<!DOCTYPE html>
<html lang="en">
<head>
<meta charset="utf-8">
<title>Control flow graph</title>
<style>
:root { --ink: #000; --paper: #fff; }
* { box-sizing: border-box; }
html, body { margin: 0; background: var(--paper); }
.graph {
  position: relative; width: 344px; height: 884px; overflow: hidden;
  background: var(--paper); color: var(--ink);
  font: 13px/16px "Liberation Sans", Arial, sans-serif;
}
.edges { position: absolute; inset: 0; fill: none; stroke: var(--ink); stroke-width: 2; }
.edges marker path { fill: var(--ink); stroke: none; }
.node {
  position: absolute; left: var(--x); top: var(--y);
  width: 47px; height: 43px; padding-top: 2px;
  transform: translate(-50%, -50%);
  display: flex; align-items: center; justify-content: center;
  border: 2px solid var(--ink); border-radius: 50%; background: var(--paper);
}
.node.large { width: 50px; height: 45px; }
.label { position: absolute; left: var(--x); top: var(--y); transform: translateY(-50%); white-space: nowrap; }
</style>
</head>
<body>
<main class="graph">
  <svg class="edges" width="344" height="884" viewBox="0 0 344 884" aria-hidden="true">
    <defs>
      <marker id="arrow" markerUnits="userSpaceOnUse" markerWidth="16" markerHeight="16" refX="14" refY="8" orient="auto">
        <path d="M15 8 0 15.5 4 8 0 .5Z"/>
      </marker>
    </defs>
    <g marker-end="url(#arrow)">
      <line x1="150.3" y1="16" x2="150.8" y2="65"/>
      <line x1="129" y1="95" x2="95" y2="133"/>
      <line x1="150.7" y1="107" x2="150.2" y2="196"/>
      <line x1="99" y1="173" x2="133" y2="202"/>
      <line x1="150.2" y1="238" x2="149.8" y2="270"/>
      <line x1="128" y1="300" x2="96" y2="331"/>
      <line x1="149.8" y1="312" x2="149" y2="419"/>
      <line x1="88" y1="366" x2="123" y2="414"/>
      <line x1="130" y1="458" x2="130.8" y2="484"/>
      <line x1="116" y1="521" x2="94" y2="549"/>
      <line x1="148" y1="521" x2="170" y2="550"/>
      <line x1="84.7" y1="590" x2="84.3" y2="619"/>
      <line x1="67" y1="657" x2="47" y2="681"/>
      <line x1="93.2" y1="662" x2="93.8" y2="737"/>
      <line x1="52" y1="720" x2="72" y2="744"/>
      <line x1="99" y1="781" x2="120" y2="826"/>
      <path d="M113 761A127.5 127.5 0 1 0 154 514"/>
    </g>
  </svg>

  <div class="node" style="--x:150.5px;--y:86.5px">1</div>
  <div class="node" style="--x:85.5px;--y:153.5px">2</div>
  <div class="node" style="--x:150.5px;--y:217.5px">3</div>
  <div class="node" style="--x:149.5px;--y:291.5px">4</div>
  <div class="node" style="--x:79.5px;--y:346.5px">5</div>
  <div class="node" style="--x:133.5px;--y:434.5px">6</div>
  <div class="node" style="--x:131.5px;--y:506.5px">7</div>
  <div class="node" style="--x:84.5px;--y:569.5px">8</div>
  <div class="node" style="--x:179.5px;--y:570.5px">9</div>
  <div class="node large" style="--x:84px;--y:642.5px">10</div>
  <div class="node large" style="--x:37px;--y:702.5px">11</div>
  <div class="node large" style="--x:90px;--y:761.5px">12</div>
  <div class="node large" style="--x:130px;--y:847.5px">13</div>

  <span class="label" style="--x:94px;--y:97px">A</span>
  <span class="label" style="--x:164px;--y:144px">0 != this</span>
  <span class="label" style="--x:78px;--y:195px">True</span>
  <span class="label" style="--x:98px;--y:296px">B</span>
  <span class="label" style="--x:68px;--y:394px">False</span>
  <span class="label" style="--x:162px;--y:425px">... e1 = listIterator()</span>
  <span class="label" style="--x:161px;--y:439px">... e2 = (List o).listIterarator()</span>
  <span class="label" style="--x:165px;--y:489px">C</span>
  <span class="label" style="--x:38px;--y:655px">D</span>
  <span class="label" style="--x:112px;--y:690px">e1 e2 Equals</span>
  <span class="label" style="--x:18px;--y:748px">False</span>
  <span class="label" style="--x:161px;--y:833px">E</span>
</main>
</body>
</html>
-=-=-
▸ **EXERCISE DIRECTIONS**
Copy out, from the records above, every line that holds the string "background".

▸ **REPLY**
html, body { margin: 0; background: var(--paper); }
  background: var(--paper); color: var(--ink);
  border: 2px solid var(--ink); border-radius: 50%; background: var(--paper);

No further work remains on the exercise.